#### TASK PROMPT:
Which lines of the records below contain the word "text"? Report each of them in full.

[GIVEN RECORDS Boundary: Start]

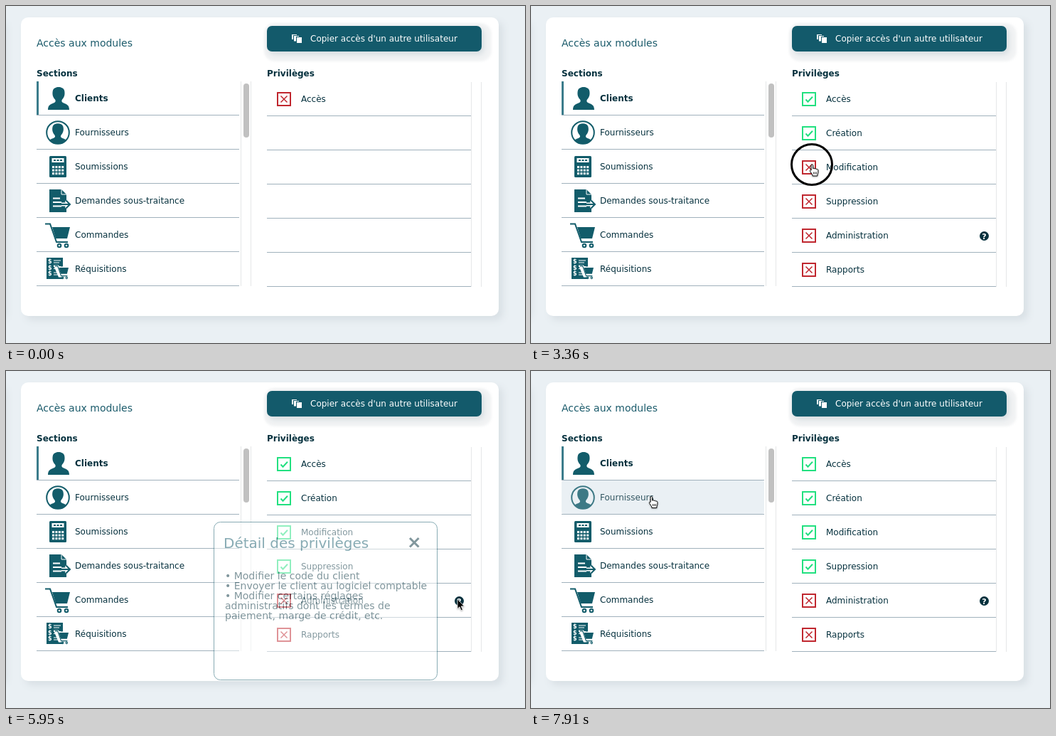
Animation of 730 by 474 pixels, one loop 8000 ms. Source, as an HTML page:

```html
<!DOCTYPE html>
<html lang="fr">
<head>
<meta charset="utf-8">
<title>Accès aux modules</title>
<style>
  html, body { margin: 0; width: 100%; height: 100%; overflow: hidden; background: #eaf0f4; }
  svg { display: block; width: 730px; height: 474px; }
  text { font: 12px "DejaVu Sans", Verdana, sans-serif; fill: #06313e; white-space: pre; }
  .bold { font-weight: bold; }
  .card { fill: #fff; filter: drop-shadow(6px 6px 5px #d9e0e5); }
  .teal { fill: #125c6a; }
  .line { fill: none; stroke: #125c6a; stroke-width: 2; }
  .white { fill: #fff; }
  .cut { fill: none; stroke: #fff; stroke-width: 2; }
  .rule { stroke: #a0b1bc; }
  .edge { stroke: #e5e7e8; }
  .no { fill: none; stroke: #c0272f; stroke-width: 2; }
  .yes { fill: none; stroke: #22e080; stroke-width: 2; }
</style>
</head>
<body>
<svg id="stage" viewBox="0 0 730 474"></svg>
<script>
const LOOP = 8000, STEP = 70, ROW = 48;
const sections = ['Clients', 'Fournisseurs', 'Soumissions', 'Demandes sous-traitance', 'Commandes', 'Réquisitions'];
const privileges = ['Accès', 'Création', 'Modification', 'Suppression', 'Administration', 'Rapports'];
const details = ['• Modifier le code du client', '• Envoyer le client au logiciel comptable',
  '• Modifier certains réglages', 'administratifs dont les termes de', 'paiement, marge de crédit, etc.'];

const grantTimes = [2030, 3080, 3710, 4410];
// time, x, y, radius
const clicks = [
  [1120, 392, 129, 20], [1610, 393.5, 134, 29.5], [2660, 388, 179, 29.5], [3360, 395, 223, 28.5],
  [3990, 395.5, 275, 29.5], [5880, 635, 323, 20], [6930, 635, 323, 20]
];
// time, x, y
const path = [
  [420, 68, 414], [1120, 392, 128], [1190, 392, 128], [1400, 393, 134.5], [2170, 393, 134.5],
  [2520, 385, 180], [2660, 385, 180], [3290, 395.5, 223], [3430, 395.5, 223], [3710, 395, 276],
  [4830, 395, 276], [5390, 605, 328], [5740, 635, 321], [7210, 635, 321], [7280, 633, 323],
  [7350, 633, 323], [7910, 169.5, 176.5]
];

const text = (x, y, s, attrs = '') => `<text x="${x}" y="${y}" ${attrs}>${s}</text>`;
const shape = (d, cls, attrs = '') => `<path d="${d}" class="${cls}" ${attrs}/>`;
const rect = (x, y, w, h, attrs) => `<rect x="${x}" y="${y}" width="${w}" height="${h}" ${attrs}/>`;
const range = (n, draw) => Array.from({ length: n }, (_, i) => draw(i)).join('');

const person = attrs => shape('M-15 16c0-7 4-8 9-10 2-1 2-3 1-4.5-4-4-4-9-3-13 2-6 14-6 16 0 1 4 1 9-3 13-1 1.5-1 3.5 1 4.5 5 2 9 3 9 10z', 'teal', attrs);
const cart = attrs => `<g ${attrs}>` + shape('M65 311h25l-4 16h-16z', 'teal') +
  shape('M55 306.5h7l9 25.500h16', 'line') +
  '<circle cx="75" cy="337" r="2.300" class="line"/><circle cx="85" cy="337" r="2.300" class="line"/></g>';

const icons = [
  person('transform="translate(74 130)"'),
  '<clipPath id="disc"><circle cx="73" cy="178" r="15.500"/></clipPath><circle cx="73" cy="178" r="15.800" class="line"/>' +
    `<g clip-path="url(#disc)">${person('transform="translate(73 180) scale(.92)"')}</g>`,
  rect(61, 211, 24, 30, 'rx="1.500" class="teal"') + rect(64.5, 214, 17, 6, 'class="white"') +
    range(3, i => rect(67 + i * 4.5, 216, 3, 2, 'class="teal"')) +
    range(12, i => rect(65 + i % 4 * 4.4, 225 + (i / 4 | 0) * 4.6, 3, 3, 'class="white"')),
  shape('M61 258h17l7 7v25h-24z', 'teal') + shape('M78 258v7h7', 'cut', 'style="stroke-width:1"') +
    shape('M66 270.500h10M66 276h12M66 281.500h12', 'cut') +
    shape('M78 279h11M84.500 273.500l5.500 5.500l-5.500 5.500', 'cut', 'style="stroke-width:5"') +
    shape('M78 279h11M84.500 273.500l5.500 5.500l-5.500 5.500', 'line'),
  cart(''),
  rect(57, 354, 23, 30, 'class="teal"') +
    range(3, i => text(59, 362 + i * 8.5, '$', 'class="bold" style="font-size:8px;fill:#fff"') +
      shape(`M67 ${358 + i * 8.5}h10m-10 3h8`, 'cut', 'style="stroke-width:1"')) +
    shape('M69 366h4l1 2h14l-3 12h-10z', 'white', 'stroke="#fff" stroke-width="3"') +
    cart('transform="translate(38.5 197) scale(.55)"')
];

const section = (name, i) => {
  const y = 106 + i * ROW;
  return (i === 1 ? rect(43, y, 285, 47, 'id="hover" rx="3" fill="#eaf0f4"') : '') +
    `<g id="section${i}">${icons[i]}${text(97, y + 28, name, i ? '' : 'class="bold"')}</g>` +
    shape(`M43 ${y + 47.5}h285`, 'rule');
};

const privilege = (name, i) => {
  const y = 131 + i * ROW;
  const box = 'M382 -9h18v18h-18z';
  return shape(`M367 ${y + 23.5}h287`, 'rule') +
    `<g id="privilege${i}"><g transform="translate(0 ${y})">` +
    `<g id="denied${i}">${shape(box, 'no')}${shape('M386.500 -4.500l9 9m0-9l-9 9', 'no', 'style="stroke-width:1.500"')}</g>` +
    `<g id="granted${i}">${shape(box, 'yes')}${shape('M386.500 .5l3 3.200l6.500-7', 'yes')}</g></g>` +
    text(415, y + 4, name) +
    (i === 4 ? '<circle cx="637.500" cy="323.500" r="6.500" fill="#06313e"/>' +
      text(637.5, 327.5, '?', 'class="bold" text-anchor="middle" style="font-size:11px;fill:#fff"') : '') + '</g>';
};

const stage = document.getElementById('stage');
stage.innerHTML =
  rect(0, 0, 730, 474, 'fill="#eaf0f4"') +
  rect(-60, 16, 55, 420, 'rx="10" class="card"') +
  rect(21, 16, 672, 420, 'rx="10" class="card"') +
  rect(363, 24, 320, 54, 'rx="15" fill="#f3f4f5" style="filter:blur(1.500px)"') +
  rect(367, 28, 302, 36, 'rx="7" fill="#135a6b" style="filter:drop-shadow(3px 4px 4px #d3dbdf)"') +
  rect(402, 40, 7, 7, 'class="white"') +
  rect(404.5, 41.5, 8, 8.5, 'class="white" stroke="#135a6b"') +
  rect(408.5, 43.5, 8, 9, 'class="white" stroke="#135a6b"') +
  text(428, 50, "Copier accès d'un autre utilisateur", 'style="fill:#fff"') +
  text(43, 57, 'Accès aux modules', 'style="font-size:14px;fill:#1b5b6b"') +
  text(43, 99, 'Sections', 'class="bold"') +
  text(367, 99, 'Privilèges', 'class="bold"') +
  sections.map(section).join('') +
  rect(43, 106, 3, 47, 'fill="#3b7c8b"') +
  shape('M330.500 106v288M344.500 106v288M654.500 107v288M668.500 107v288', 'edge') +
  rect(334, 109, 8, 76, 'rx="4" fill="#c1c1c1"') +
  privileges.map(privilege).join('') +
  '<g id="popup">' + rect(292.5, 212.5, 314, 222, 'rx="9" fill="#fff" stroke="#135a6b"') +
  text(306, 249, 'Détail des privilèges', 'style="font-size:20px;fill:#135a6b"') +
  shape('M568 235l12.500 12.500m0-12.500l-12.500 12.500', '', 'stroke="#06313e" stroke-width="3"') +
  details.map((s, i) => text(308, 293 + i * 14, s, 'style="font-size:14px"')).join('') + '</g>' +
  '<circle id="click" fill="none" stroke="#000" stroke-width="3"/>' +
  '<g id="cursor" style="filter:drop-shadow(0 1px 1px #0005)">' +
  shape('M0 0v13.500l3-2.800 2.200 5 2.200-.9-2.200-4.900h4.300z', '', 'id="arrow" stroke="#fff" stroke-width=".8"') +
  '<g id="hand" stroke="#000">' +
  shape('M-1.400 1.200c0-1.600 2.600-1.600 2.600 0v4.600c.3-1 2.400-.9 2.500.4.5-.9 2.400-.6 2.500.7.5-.7 2.200-.4 2.200 1v3.300c0 1-.8 2-1 3.200v1.600h-7v-1.400c-.9-1.600-2-3-3.200-5-1-1.600.7-2.500 1.400-1.400z', 'white') +
  shape('M2 10.500v3M4 10.500v3M6 10.500v3', '', 'stroke-width=".8"') + '</g></g>';

const el = id => document.getElementById(id);
const show = (id, visible) => { el(id).style.display = visible ? '' : 'none'; };

function cursorAt(t) {
  const next = path.findIndex(key => key[0] > t);
  if (next < 0) return path.at(-1).slice(1);
  if (next === 0) return path[0].slice(1);
  const [t0, x0, y0] = path[next - 1], [t1, x1, y1] = path[next];
  const p = (t - t0) / (t1 - t0), e = p * p * (3 - 2 * p);
  return [x0 + (x1 - x0) * e, y0 + (y1 - y0) * e];
}

function popupOpacity(t) {
  if (t < 5950 || t >= 7070) return 0;
  return t < 6020 || t >= 7000 ? 0.5 : 1;
}

function render(t) {
  privileges.forEach((_, i) => {
    const granted = t >= grantTimes[i];
    show('privilege' + i, i === 0 || t >= grantTimes[0]);
    show('granted' + i, granted);
    show('denied' + i, !granted);
  });

  const [x, y] = cursorAt(t);
  const leaving = t > 7350;
  const hovering = leaving && x < 328 && y >= 154 && y < 202;
  const hand = (t >= 1260 && t < 4900) || (leaving && x < 328);
  show('cursor', t >= 420);
  show('hand', hand);
  show('arrow', !hand);
  el('cursor').setAttribute('transform', `translate(${x} ${y})`);
  show('hover', hovering);
  el('section1').style.opacity = hovering ? 0.8 : 1;

  el('popup').style.opacity = popupOpacity(t);
  const click = clicks.find(c => t >= c[0] && t < c[0] + STEP);
  show('click', click);
  if (click) ['cx', 'cy', 'r'].forEach((name, i) => el('click').setAttribute(name, click[i + 1]));
}

const start = performance.now();
function frame() {
  const t = (performance.now() - start) % LOOP;
  render(Math.floor(t / STEP) * STEP);
  requestAnimationFrame(frame);
}
frame();
</script>
</body>
</html>
```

[GIVEN RECORDS Boundary: End]

#### ANSWER FOR THIS EXERCISE:
  text { font: 12px "DejaVu Sans", Verdana, sans-serif; fill: #06313e; white-space: pre; }
const text = (x, y, s, attrs = '') => `<text x="${x}" y="${y}" ${attrs}>${s}</text>`;
    range(3, i => text(59, 362 + i * 8.5, '$', 'class="bold" style="font-size:8px;fill:#fff"') +
    `<g id="section${i}">${icons[i]}${text(97, y + 28, name, i ? '' : 'class="bold"')}</g>` +
    text(415, y + 4, name) +
      text(637.5, 327.5, '?', 'class="bold" text-anchor="middle" style="font-size:11px;fill:#fff"') : '') + '</g>';
  text(428, 50, "Copier accès d'un autre utilisateur", 'style="fill:#fff"') +
  text(43, 57, 'Accès aux modules', 'style="font-size:14px;fill:#1b5b6b"') +
  text(43, 99, 'Sections', 'class="bold"') +
  text(367, 99, 'Privilèges', 'class="bold"') +
  text(306, 249, 'Détail des privilèges', 'style="font-size:20px;fill:#135a6b"') +
  details.map((s, i) => text(308, 293 + i * 14, s, 'style="font-size:14px"')).join('') + '</g>' +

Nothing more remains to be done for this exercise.